--- AIM OF THE EXERCISE ---
Copy the listing exactly, images excluded.

- - - -

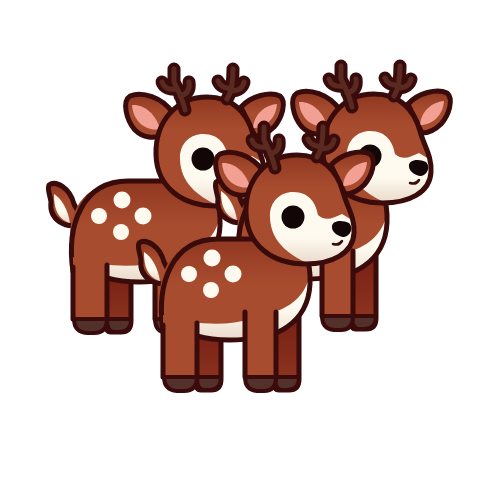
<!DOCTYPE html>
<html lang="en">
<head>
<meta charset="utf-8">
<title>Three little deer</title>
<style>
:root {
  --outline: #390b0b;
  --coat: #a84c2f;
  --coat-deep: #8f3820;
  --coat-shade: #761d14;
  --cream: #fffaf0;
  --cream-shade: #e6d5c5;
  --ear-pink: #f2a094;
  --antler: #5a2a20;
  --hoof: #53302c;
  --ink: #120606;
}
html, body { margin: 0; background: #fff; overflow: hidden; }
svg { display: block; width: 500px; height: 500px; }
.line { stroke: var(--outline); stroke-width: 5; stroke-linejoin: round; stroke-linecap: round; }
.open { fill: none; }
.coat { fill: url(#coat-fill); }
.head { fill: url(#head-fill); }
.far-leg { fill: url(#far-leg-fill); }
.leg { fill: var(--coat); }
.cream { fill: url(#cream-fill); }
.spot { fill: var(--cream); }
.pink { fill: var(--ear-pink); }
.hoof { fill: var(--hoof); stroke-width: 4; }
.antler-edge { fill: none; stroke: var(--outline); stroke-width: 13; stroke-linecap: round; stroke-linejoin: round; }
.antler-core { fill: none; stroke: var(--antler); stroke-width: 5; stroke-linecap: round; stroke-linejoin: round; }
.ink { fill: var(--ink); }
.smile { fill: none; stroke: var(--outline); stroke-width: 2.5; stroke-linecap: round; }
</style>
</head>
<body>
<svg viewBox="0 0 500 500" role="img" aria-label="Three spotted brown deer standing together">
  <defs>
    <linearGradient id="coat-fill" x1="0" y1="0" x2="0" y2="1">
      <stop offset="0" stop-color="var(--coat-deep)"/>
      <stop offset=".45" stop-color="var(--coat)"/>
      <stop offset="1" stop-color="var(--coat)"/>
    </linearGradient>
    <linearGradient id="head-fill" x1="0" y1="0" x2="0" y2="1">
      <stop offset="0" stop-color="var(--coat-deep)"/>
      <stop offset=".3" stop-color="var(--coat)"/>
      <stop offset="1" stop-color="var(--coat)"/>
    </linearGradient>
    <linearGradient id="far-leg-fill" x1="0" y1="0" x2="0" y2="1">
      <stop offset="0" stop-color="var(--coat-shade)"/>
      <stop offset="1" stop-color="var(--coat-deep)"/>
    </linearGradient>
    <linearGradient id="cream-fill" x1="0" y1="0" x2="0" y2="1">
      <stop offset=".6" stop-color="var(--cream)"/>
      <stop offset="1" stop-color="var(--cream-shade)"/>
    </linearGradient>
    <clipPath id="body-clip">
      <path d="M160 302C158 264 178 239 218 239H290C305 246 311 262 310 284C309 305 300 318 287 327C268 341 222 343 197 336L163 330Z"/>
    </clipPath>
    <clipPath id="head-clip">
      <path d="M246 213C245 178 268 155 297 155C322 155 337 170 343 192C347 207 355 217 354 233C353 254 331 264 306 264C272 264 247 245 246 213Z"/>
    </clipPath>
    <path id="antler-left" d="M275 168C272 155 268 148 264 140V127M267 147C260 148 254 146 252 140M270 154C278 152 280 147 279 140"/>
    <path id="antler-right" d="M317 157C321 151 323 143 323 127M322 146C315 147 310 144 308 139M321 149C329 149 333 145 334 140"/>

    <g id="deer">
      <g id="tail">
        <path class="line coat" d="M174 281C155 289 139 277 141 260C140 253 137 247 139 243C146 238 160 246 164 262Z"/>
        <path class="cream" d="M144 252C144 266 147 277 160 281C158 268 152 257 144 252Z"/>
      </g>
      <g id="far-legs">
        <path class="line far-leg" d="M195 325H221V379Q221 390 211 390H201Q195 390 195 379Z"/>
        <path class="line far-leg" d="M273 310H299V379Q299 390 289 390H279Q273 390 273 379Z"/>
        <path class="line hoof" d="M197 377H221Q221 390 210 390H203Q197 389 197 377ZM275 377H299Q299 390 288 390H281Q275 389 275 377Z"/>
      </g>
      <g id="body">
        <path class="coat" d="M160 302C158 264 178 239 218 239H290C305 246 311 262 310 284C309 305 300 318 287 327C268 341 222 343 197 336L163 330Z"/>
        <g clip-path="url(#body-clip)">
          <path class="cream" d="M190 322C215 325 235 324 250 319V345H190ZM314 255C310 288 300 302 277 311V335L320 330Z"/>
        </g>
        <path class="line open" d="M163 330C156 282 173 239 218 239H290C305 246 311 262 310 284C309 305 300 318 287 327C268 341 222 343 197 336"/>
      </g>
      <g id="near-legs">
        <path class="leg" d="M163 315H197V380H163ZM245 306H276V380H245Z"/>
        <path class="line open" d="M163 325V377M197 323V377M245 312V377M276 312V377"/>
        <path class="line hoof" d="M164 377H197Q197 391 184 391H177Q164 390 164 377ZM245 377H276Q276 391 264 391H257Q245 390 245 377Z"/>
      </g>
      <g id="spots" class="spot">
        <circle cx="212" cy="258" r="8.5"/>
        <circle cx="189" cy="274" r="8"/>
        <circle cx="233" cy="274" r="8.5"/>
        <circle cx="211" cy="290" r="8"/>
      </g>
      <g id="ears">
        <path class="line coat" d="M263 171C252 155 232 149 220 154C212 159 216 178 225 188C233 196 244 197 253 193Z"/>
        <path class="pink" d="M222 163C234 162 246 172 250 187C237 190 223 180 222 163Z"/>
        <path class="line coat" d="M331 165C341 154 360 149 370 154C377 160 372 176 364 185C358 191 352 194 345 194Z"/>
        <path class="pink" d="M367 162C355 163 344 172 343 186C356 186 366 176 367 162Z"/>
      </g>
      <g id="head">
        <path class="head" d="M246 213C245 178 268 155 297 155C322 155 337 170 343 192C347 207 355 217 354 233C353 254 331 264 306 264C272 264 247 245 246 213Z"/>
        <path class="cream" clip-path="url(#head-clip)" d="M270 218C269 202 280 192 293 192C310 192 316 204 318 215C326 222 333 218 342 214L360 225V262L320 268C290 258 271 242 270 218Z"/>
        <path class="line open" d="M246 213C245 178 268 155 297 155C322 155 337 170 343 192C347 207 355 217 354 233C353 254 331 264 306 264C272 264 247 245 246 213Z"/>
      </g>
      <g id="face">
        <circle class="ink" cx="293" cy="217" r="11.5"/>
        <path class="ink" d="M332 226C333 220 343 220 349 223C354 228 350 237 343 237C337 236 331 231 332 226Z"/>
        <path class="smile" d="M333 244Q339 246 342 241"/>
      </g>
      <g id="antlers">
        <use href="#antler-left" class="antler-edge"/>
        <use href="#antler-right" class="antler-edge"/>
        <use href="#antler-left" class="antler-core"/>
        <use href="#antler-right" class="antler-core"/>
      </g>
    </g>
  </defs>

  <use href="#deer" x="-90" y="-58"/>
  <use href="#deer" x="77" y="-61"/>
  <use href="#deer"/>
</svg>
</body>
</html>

- - - -

--- EXERCISE SOLUTION ---
<!DOCTYPE html>
<html lang="en">
<head>
<meta charset="utf-8">
<title>Three little deer</title>
<style>
:root {
  --outline: #390b0b;
  --coat: #a84c2f;
  --coat-deep: #8f3820;
  --coat-shade: #761d14;
  --cream: #fffaf0;
  --cream-shade: #e6d5c5;
  --ear-pink: #f2a094;
  --antler: #5a2a20;
  --hoof: #53302c;
  --ink: #120606;
}
html, body { margin: 0; background: #fff; overflow: hidden; }
svg { display: block; width: 500px; height: 500px; }
.line { stroke: var(--outline); stroke-width: 5; stroke-linejoin: round; stroke-linecap: round; }
.open { fill: none; }
.coat { fill: url(#coat-fill); }
.head { fill: url(#head-fill); }
.far-leg { fill: url(#far-leg-fill); }
.leg { fill: var(--coat); }
.cream { fill: url(#cream-fill); }
.spot { fill: var(--cream); }
.pink { fill: var(--ear-pink); }
.hoof { fill: var(--hoof); stroke-width: 4; }
.antler-edge { fill: none; stroke: var(--outline); stroke-width: 13; stroke-linecap: round; stroke-linejoin: round; }
.antler-core { fill: none; stroke: var(--antler); stroke-width: 5; stroke-linecap: round; stroke-linejoin: round; }
.ink { fill: var(--ink); }
.smile { fill: none; stroke: var(--outline); stroke-width: 2.5; stroke-linecap: round; }
</style>
</head>
<body>
<svg viewBox="0 0 500 500" role="img" aria-label="Three spotted brown deer standing together">
  <defs>
    <linearGradient id="coat-fill" x1="0" y1="0" x2="0" y2="1">
      <stop offset="0" stop-color="var(--coat-deep)"/>
      <stop offset=".45" stop-color="var(--coat)"/>
      <stop offset="1" stop-color="var(--coat)"/>
    </linearGradient>
    <linearGradient id="head-fill" x1="0" y1="0" x2="0" y2="1">
      <stop offset="0" stop-color="var(--coat-deep)"/>
      <stop offset=".3" stop-color="var(--coat)"/>
      <stop offset="1" stop-color="var(--coat)"/>
    </linearGradient>
    <linearGradient id="far-leg-fill" x1="0" y1="0" x2="0" y2="1">
      <stop offset="0" stop-color="var(--coat-shade)"/>
      <stop offset="1" stop-color="var(--coat-deep)"/>
    </linearGradient>
    <linearGradient id="cream-fill" x1="0" y1="0" x2="0" y2="1">
      <stop offset=".6" stop-color="var(--cream)"/>
      <stop offset="1" stop-color="var(--cream-shade)"/>
    </linearGradient>
    <clipPath id="body-clip">
      <path d="M160 302C158 264 178 239 218 239H290C305 246 311 262 310 284C309 305 300 318 287 327C268 341 222 343 197 336L163 330Z"/>
    </clipPath>
    <clipPath id="head-clip">
      <path d="M246 213C245 178 268 155 297 155C322 155 337 170 343 192C347 207 355 217 354 233C353 254 331 264 306 264C272 264 247 245 246 213Z"/>
    </clipPath>
    <path id="antler-left" d="M275 168C272 155 268 148 264 140V127M267 147C260 148 254 146 252 140M270 154C278 152 280 147 279 140"/>
    <path id="antler-right" d="M317 157C321 151 323 143 323 127M322 146C315 147 310 144 308 139M321 149C329 149 333 145 334 140"/>

    <g id="deer">
      <g id="tail">
        <path class="line coat" d="M174 281C155 289 139 277 141 260C140 253 137 247 139 243C146 238 160 246 164 262Z"/>
        <path class="cream" d="M144 252C144 266 147 277 160 281C158 268 152 257 144 252Z"/>
      </g>
      <g id="far-legs">
        <path class="line far-leg" d="M195 325H221V379Q221 390 211 390H201Q195 390 195 379Z"/>
        <path class="line far-leg" d="M273 310H299V379Q299 390 289 390H279Q273 390 273 379Z"/>
        <path class="line hoof" d="M197 377H221Q221 390 210 390H203Q197 389 197 377ZM275 377H299Q299 390 288 390H281Q275 389 275 377Z"/>
      </g>
      <g id="body">
        <path class="coat" d="M160 302C158 264 178 239 218 239H290C305 246 311 262 310 284C309 305 300 318 287 327C268 341 222 343 197 336L163 330Z"/>
        <g clip-path="url(#body-clip)">
          <path class="cream" d="M190 322C215 325 235 324 250 319V345H190ZM314 255C310 288 300 302 277 311V335L320 330Z"/>
        </g>
        <path class="line open" d="M163 330C156 282 173 239 218 239H290C305 246 311 262 310 284C309 305 300 318 287 327C268 341 222 343 197 336"/>
      </g>
      <g id="near-legs">
        <path class="leg" d="M163 315H197V380H163ZM245 306H276V380H245Z"/>
        <path class="line open" d="M163 325V377M197 323V377M245 312V377M276 312V377"/>
        <path class="line hoof" d="M164 377H197Q197 391 184 391H177Q164 390 164 377ZM245 377H276Q276 391 264 391H257Q245 390 245 377Z"/>
      </g>
      <g id="spots" class="spot">
        <circle cx="212" cy="258" r="8.5"/>
        <circle cx="189" cy="274" r="8"/>
        <circle cx="233" cy="274" r="8.5"/>
        <circle cx="211" cy="290" r="8"/>
      </g>
      <g id="ears">
        <path class="line coat" d="M263 171C252 155 232 149 220 154C212 159 216 178 225 188C233 196 244 197 253 193Z"/>
        <path class="pink" d="M222 163C234 162 246 172 250 187C237 190 223 180 222 163Z"/>
        <path class="line coat" d="M331 165C341 154 360 149 370 154C377 160 372 176 364 185C358 191 352 194 345 194Z"/>
        <path class="pink" d="M367 162C355 163 344 172 343 186C356 186 366 176 367 162Z"/>
      </g>
      <g id="head">
        <path class="head" d="M246 213C245 178 268 155 297 155C322 155 337 170 343 192C347 207 355 217 354 233C353 254 331 264 306 264C272 264 247 245 246 213Z"/>
        <path class="cream" clip-path="url(#head-clip)" d="M270 218C269 202 280 192 293 192C310 192 316 204 318 215C326 222 333 218 342 214L360 225V262L320 268C290 258 271 242 270 218Z"/>
        <path class="line open" d="M246 213C245 178 268 155 297 155C322 155 337 170 343 192C347 207 355 217 354 233C353 254 331 264 306 264C272 264 247 245 246 213Z"/>
      </g>
      <g id="face">
        <circle class="ink" cx="293" cy="217" r="11.5"/>
        <path class="ink" d="M332 226C333 220 343 220 349 223C354 228 350 237 343 237C337 236 331 231 332 226Z"/>
        <path class="smile" d="M333 244Q339 246 342 241"/>
      </g>
      <g id="antlers">
        <use href="#antler-left" class="antler-edge"/>
        <use href="#antler-right" class="antler-edge"/>
        <use href="#antler-left" class="antler-core"/>
        <use href="#antler-right" class="antler-core"/>
      </g>
    </g>
  </defs>

  <use href="#deer" x="-90" y="-58"/>
  <use href="#deer" x="77" y="-61"/>
  <use href="#deer"/>
</svg>
</body>
</html>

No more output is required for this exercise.